In the entries below, find the lines with the word "discs" and copy them.

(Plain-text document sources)
■ ■ ■ ■
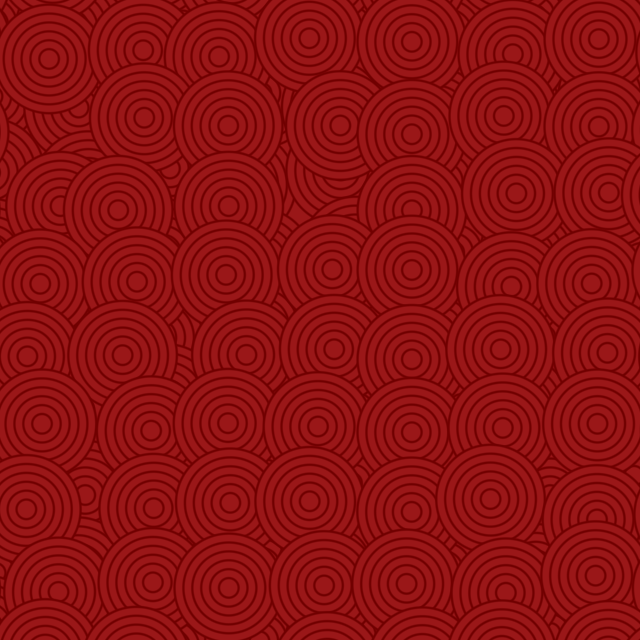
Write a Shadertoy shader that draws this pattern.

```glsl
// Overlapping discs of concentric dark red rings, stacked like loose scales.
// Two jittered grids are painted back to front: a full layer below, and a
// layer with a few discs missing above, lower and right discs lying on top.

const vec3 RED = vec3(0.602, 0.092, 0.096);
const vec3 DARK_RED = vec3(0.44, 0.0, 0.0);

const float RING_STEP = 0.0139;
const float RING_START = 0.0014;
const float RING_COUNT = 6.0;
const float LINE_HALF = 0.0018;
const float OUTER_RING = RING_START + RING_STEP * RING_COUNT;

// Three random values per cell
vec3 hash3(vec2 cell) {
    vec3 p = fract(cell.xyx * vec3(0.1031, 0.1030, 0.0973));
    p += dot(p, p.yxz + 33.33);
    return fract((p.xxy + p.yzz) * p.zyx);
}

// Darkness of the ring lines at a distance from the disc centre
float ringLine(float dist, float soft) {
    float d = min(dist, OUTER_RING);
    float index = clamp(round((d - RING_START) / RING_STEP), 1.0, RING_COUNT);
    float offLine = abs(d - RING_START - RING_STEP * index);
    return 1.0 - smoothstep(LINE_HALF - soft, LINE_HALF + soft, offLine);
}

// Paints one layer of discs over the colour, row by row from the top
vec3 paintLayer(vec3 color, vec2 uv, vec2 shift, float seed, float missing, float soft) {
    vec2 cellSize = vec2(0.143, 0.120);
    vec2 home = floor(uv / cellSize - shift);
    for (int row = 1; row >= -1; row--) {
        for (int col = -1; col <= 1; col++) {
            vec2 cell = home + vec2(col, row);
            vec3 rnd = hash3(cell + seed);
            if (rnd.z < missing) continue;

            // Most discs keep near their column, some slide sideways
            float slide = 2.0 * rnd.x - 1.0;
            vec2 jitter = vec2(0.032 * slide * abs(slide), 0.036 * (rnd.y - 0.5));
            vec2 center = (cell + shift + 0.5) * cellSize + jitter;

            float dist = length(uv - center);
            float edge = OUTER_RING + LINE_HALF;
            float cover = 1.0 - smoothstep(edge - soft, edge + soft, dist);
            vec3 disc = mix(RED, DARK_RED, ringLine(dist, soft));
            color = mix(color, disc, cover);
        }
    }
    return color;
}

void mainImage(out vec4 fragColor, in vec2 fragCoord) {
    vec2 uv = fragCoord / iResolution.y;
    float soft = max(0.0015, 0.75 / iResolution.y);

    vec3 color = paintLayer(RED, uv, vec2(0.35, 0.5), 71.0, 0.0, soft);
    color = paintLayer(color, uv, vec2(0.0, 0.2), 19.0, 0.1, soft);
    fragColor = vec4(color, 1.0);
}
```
■ ■ ■ ■
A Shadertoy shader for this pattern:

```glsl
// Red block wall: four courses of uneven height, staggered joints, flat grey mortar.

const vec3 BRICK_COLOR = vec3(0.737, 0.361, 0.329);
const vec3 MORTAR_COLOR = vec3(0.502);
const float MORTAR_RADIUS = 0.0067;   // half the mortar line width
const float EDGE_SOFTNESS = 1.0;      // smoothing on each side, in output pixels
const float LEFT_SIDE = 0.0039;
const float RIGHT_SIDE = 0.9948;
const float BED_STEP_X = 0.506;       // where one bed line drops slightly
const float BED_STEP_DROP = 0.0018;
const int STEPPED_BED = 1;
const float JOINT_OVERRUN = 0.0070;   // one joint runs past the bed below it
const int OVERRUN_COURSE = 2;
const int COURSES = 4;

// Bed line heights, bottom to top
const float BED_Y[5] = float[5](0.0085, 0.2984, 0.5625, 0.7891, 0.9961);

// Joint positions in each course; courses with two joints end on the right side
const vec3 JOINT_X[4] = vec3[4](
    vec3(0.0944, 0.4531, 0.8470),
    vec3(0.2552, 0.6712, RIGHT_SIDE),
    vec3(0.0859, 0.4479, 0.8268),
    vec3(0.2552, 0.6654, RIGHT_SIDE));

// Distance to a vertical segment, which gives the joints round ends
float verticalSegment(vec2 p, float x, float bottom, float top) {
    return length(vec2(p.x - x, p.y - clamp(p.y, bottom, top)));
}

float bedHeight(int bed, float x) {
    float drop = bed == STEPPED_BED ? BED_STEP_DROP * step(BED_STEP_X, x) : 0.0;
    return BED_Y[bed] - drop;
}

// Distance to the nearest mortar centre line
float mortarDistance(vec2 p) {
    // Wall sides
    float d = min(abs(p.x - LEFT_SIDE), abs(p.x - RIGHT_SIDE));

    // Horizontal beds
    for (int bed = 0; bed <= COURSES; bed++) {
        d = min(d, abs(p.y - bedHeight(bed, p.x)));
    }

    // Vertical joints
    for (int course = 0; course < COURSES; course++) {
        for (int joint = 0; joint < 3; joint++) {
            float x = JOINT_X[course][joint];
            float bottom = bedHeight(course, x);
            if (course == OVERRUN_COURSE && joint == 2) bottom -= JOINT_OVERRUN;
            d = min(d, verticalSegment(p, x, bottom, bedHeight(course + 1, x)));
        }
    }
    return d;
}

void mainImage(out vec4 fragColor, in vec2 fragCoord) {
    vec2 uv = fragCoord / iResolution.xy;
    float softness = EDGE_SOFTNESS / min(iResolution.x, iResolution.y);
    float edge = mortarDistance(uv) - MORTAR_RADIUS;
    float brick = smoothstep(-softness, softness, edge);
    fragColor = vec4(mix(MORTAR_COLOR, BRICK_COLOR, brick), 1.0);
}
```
■ ■ ■ ■
■ **PROBLEM SOLUTION**
// Overlapping discs of concentric dark red rings, stacked like loose scales.
// layer with a few discs missing above, lower and right discs lying on top.
// Paints one layer of discs over the colour, row by row from the top
            // Most discs keep near their column, some slide sideways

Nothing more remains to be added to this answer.